When B.C. film director Mark Ratzlaff first visited the New York set of Sesame Street, he became a kid again.
“Sesame Street was a big part of my childhood,” says Ratzlaff.
“It was like getting that dose of magic that came with Christmas morning.”
All of a sudden, he was in the middle of Big Bird’s nest and Oscar’s trash can.
The 35-year-old pitched a show to the producers back in 2017. H is for Hair focused on diversity among children. The segment featured a kid with curly hair, a Sikh boy wearing a patka and a young girl going through chemotherapy.
“We really wanted to drive home the idea of inclusivity,” says Ratzlaff.
It is consistent with what the iconic children’s show is all about. Now into Season 50, Sesame Street has always been ahead of the curve when it comes to social issues and diversity.
The segment was well received, so the producers invited Ratzlaff to do another one. This time, H is for Holiday was a reflection of Ratzlaff’s upbringing in multicultural Vancouver. He remembered visiting his friends’ homes to celebrate Lunar New Year and Diwali.
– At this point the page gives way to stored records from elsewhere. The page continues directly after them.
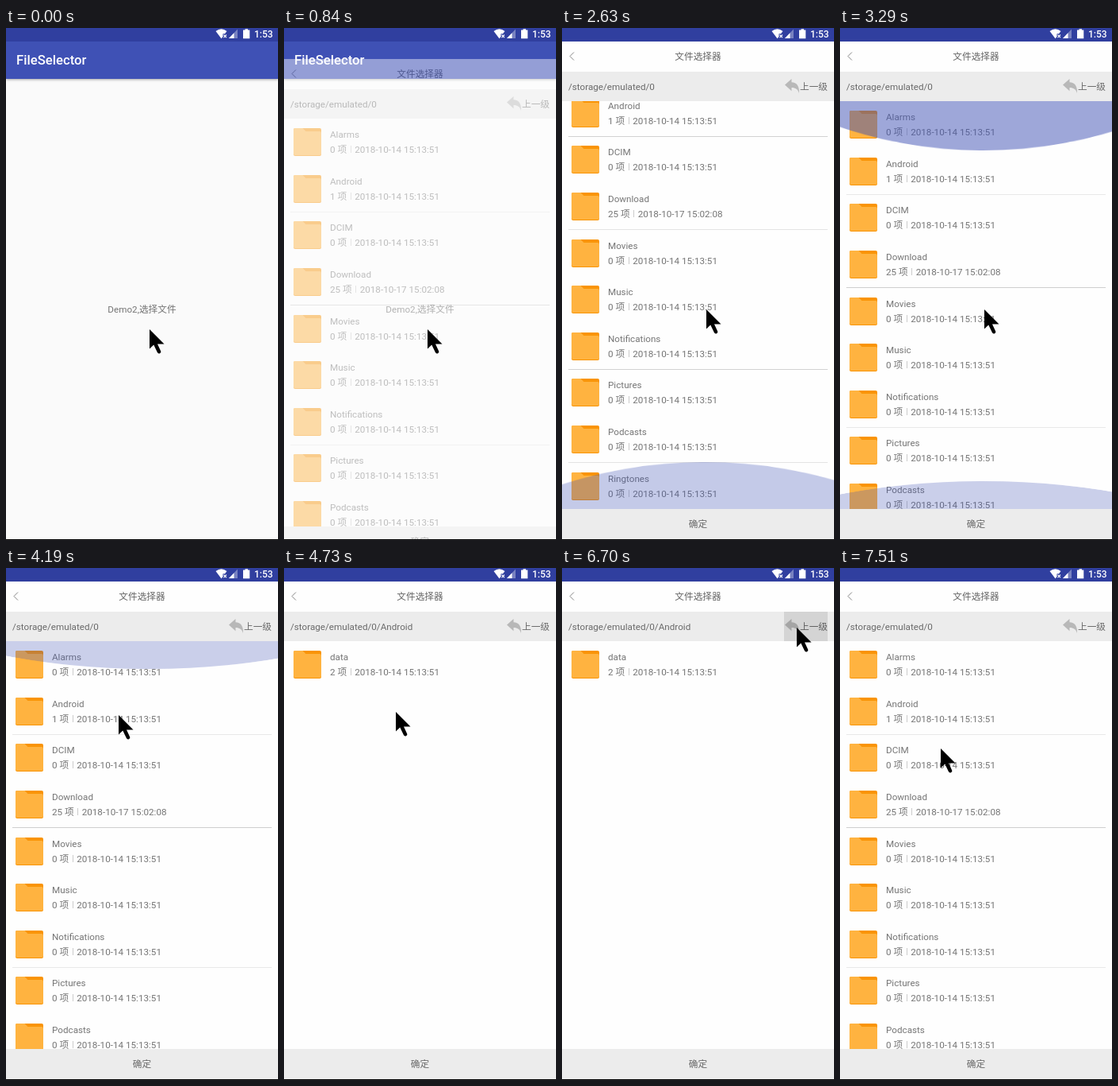
These frames come from a looping animation (343 by 644 pixels, 8000 ms). An HTML page:

```html
<!DOCTYPE html>
<html lang="zh-CN">
<head>
<meta charset="utf-8">
<title>File selector demo</title>
<style>
html, body { margin: 0; width: 100%; height: 100%; overflow: hidden; background: #fafafa; }
body {
  position: relative;
  font: 11.68px/20px Roboto, "Noto Sans CJK SC", "Noto Sans CJK", sans-serif;
  color: #757575;
  white-space: nowrap;
}
body *, svg { position: absolute; }
span, i, b { position: static !important; font: inherit; }
.anim { animation: 8s step-end infinite; }

#status { left: 0; top: 0; width: 343px; height: 17px; background: #303f9f; }
#clock { left: 313px; top: -2px; font-weight: 500; font-size: 12px; color: #fff; }
#bar {
  left: 0; top: 17px; width: 343px; height: 47px; background: #3f51b5;
  box-shadow: 0 1px 3px rgba(0, 0, 0, .35);
}
#bar div { left: 13px; top: 14px; font-size: 16.7px; font-weight: 500; color: #fff; }
.mid { left: 0; width: 343px; text-align: center; }
#edge { left: 0; top: 643px; width: 343px; height: 1px; background: #000; }

#screen { left: 0; top: 17px; width: 343px; height: 627px; overflow: hidden; }
#page { left: 0; top: 0; width: 343px; height: 627px; background: #fefefe; animation-name: open; }
#path, #ok { left: 0; width: 343px; background: #ececec; color: #6a6a6a; }
#path { top: 38px; height: 37px; }
#path > div { top: 9px; }
#ok { top: 588px; height: 39px; line-height: 39px; text-align: center; }
#sub { animation-name: inside; }
#press { left: 280px; top: 0 !important; width: 55px; height: 37px; background: #000; animation-name: press; }
#view { left: 0; top: 75px; width: 343px; height: 513px; overflow: hidden; }
#root { inset: 0; animation-name: outside; }
#list { left: 0; top: 0; animation-name: scroll; }
#child { left: 0; top: 0; animation-name: inside; }
.row { left: 0; width: 343px; height: 58px; }
.row svg { left: 12px; top: 12px; }
.name { left: 58px; top: 10px; }
.info { left: 58px; top: 29px; }
.info i { display: inline-block; width: 1px; height: 9px; margin: 0 4.5px; background: #ccc; }
.line { left: 8px; width: 327px; height: 1px; }

.glow {
  left: -334.5px; width: 1029px; height: 1029px;
  border-radius: 50%; background: #3f51b5;
}
#top { top: -960px; transform-origin: 50% 960px; animation-name: top; }
#bottom { top: 444px; transform-origin: 50% 69px; animation-name: bottom; }
#cursor { left: 0; top: 0; animation-name: cursor; }

@keyframes open {
  0% { opacity: 0; transform: translateY(50px); }
  10.5% { opacity: .45; transform: translateY(22px); }
  12% { opacity: 1; transform: translateY(4px); }
  13.5%, 100% { opacity: 1; transform: none; }
}
@keyframes scroll {
  0%, 39.625%, 100% { transform: none; --a: #e9e9e9; --b: #cfcfcf; }
  32.875% { transform: translateY(-73px); --a: #d2d2d2; --b: #e4e4e4; }
}
@keyframes bottom {
  0% { opacity: 0; transform: scaleY(.1); }
  32.875% { opacity: .3; transform: scaleY(.856); }
  34.375% { opacity: .3; transform: scaleY(.885); }
  36.25% { opacity: .3; transform: scaleY(.914); }
  37.75% { opacity: .3; transform: scaleY(.93); }
  39.625% { opacity: .3; transform: scaleY(.75); }
  41.125% { opacity: .27; transform: scaleY(.508); }
  42.625% { opacity: .2; transform: scaleY(.26); }
  44.125%, 100% { opacity: 0; transform: scaleY(.1); }
}
@keyframes top {
  0% { opacity: 0; transform: scaleY(.1); }
  39.625% { opacity: .42; transform: scaleY(.72); }
  41.125% { opacity: .5; transform: scaleY(.9); }
  42.625% { opacity: .42; transform: scaleY(.89); }
  44.125% { opacity: .3; transform: scaleY(.87); }
  47.125% { opacity: .27; transform: scaleY(.81); }
  49% { opacity: .27; transform: scaleY(.65); }
  50.875% { opacity: .27; transform: scaleY(.58); }
  52.375% { opacity: .27; transform: scaleY(.508); }
  53.875% { opacity: .27; transform: scaleY(.42); }
  55.375% { opacity: .27; transform: scaleY(.335); }
  57.25% { opacity: .27; transform: scaleY(.26); }
  59.125%, 100% { opacity: 0; transform: scaleY(.1); }
}
@keyframes inside {
  0%, 85.625%, 100% { visibility: hidden; }
  59.125% { visibility: visible; }
}
@keyframes outside {
  0%, 85.625%, 100% { visibility: visible; }
  59.125% { visibility: hidden; }
}
@keyframes press {
  0%, 87.25%, 100% { opacity: 0; }
  83.75% { opacity: .1; }
  85.625% { opacity: .05; }
}
@keyframes cursor {
  0% { transform: translate(181px, 379px); }
  22.125% { transform: translate(182px, 380px); }
  31% { transform: translate(182px, 354px); }
  47.125% { transform: translate(170px, 274px); }
  49% { transform: translate(159px, 241px); }
  50.875% { transform: translate(149px, 208px); }
  52.375% { transform: translate(142px, 185px); }
  53.875% { transform: translate(141px, 181px); }
  75% { transform: translate(225px, 122px); }
  76.5% { transform: translate(262px, 108px); }
  78.375% { transform: translate(314px, 67px); }
  79.875% { transform: translate(296px, 75px); }
  89% { transform: translate(220px, 122px); }
  90.5% { transform: translate(153px, 175px); }
  92.375% { transform: translate(134px, 207px); }
  93.875%, 100% { transform: translate(127px, 227px); }
}
</style>
</head>
<body>
<div id="bar"><div>FileSelector</div></div>
<div class="mid" style="top:344px">Demo2,选择文件</div>

<div id="screen">
  <div id="page" class="anim">
    <svg width="20" height="38" fill="none" stroke="#858585"><path d="M15 13.5 10 18.5 15 23.5"/></svg>
    <div class="mid" style="top:9px;color:#666">文件选择器</div>
    <div id="path">
      <div style="left:8px">/storage/emulated/0<span id="sub" class="anim">/Android</span></div>
      <svg style="left:281px;top:9px" width="19" height="19" fill="#b8b8b8">
        <path d="M0 7.5 8.5 0V4.3C15 4.5 18.5 9 18 18 16.5 13 13.5 11 8.5 11V15.2Z"/>
      </svg>
      <div style="left:300px">上一级</div>
      <div id="press" class="anim"></div>
    </div>
    <div id="view">
      <div id="root"  class="anim"><div id="list" class="anim"></div></div>
      <div id="child" class="anim"></div>
      <div id="top" class="glow anim"></div>
      <div id="bottom" class="glow anim"></div>
    </div>
    <div id="ok">确定</div>
  </div>
</div>

<div id="status">
  <svg width="343" height="17" fill="#fff">
    <path d="M264.5 4Q271.5-1.5 278.5 4L276 7.2H273.5V11L271.5 13.2Z"/>
    <path d="M274.5 8.5 278 12.2M278 8.5 274.5 12.2" stroke="#fff" stroke-width="1.1"/>
    <path d="M281 13H292V1.5Z" opacity=".35"/>
    <path d="M281 13H287.5V6.2Z"/>
    <path d="M299 2.5H301.5V1.2H305V2.5H307.3V13.2H299Z"/>
  </svg>
  <div id="clock">1:53</div>
</div>
<div id="edge"></div>
<svg id="cursor" class="anim" width="20" height="32"><path d="M0 0V24.5L5.3 19.5 10 29.3Q11 31 13 30.2 15 29 14.2 27.4L10 18.5H18.5Z"/></svg>

<script>
const PITCH = 58.625;
const NAMES = ["Alarms", "Android", "DCIM", "Download", "Movies", "Music",
  "Notifications", "Pictures", "Podcasts", "Ringtones"];
const COUNTS = { Android: 1, Download: 25, data: 2 };
const FOLDER = `<svg width="35" height="35">
  <rect width="35" height="35" rx="2" fill="#f99406"/>
  <path d="M0 2Q0 0 2 0H11.5L15.5 4H33Q35 4 35 6V32Q35 34 33 34H2Q0 34 0 32Z" fill="#ffb340"/></svg>`;

function row(name, i) {
  const date = name === "Download" ? "2018-10-17 15:02:08" : "2018-10-14 15:13:51";
  return `<div class="row" style="top:${Math.round(PITCH * i)}px">${FOLDER}
    <div class="name">${name}</div>
    <div class="info">${COUNTS[name] || 0} 项<i></i>${date}</div></div>`;
}

// Only some hairlines survive the scaled-down screen.
function line(i, k) {
  const shade = k % 2 ? "--b" : "--a";
  return `<div class="line" style="top:${Math.floor(PITCH * i)}px;background:var(${shade})"></div>`;
}

document.getElementById("list").innerHTML =
  NAMES.map(row).join("") + [2, 4, 7, 9].map(line).join("");
document.getElementById("child").innerHTML = row("data", 0);
</script>
</body>
</html>
```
“It is fun to put kids that I grew up with on the screen because a lot of times, that is still a huge issue across the film and television landscape,” says Ratzlaff.
For 2020, the filmmaker is directing a segment that will focus on where chickens come from, along with Cookie Monster.
“The idea is showing kids where food comes from,” says the filmmaker.
Ratzlaff says Sesame Street was a big part of his youth, and as a new dad, he knows his son is among the next generation of fans.
“What I’ve learned is that you have a huge responsibility when you’re making content that is being consumed by a young audience,” says Ratzlaff.
He says the creator behind Sesame Street, Jim Henson, inspired him and played a role in him pursuing film. It has come full circle for Ratzlaff now that he’s directing segments for his childhood idol’s show.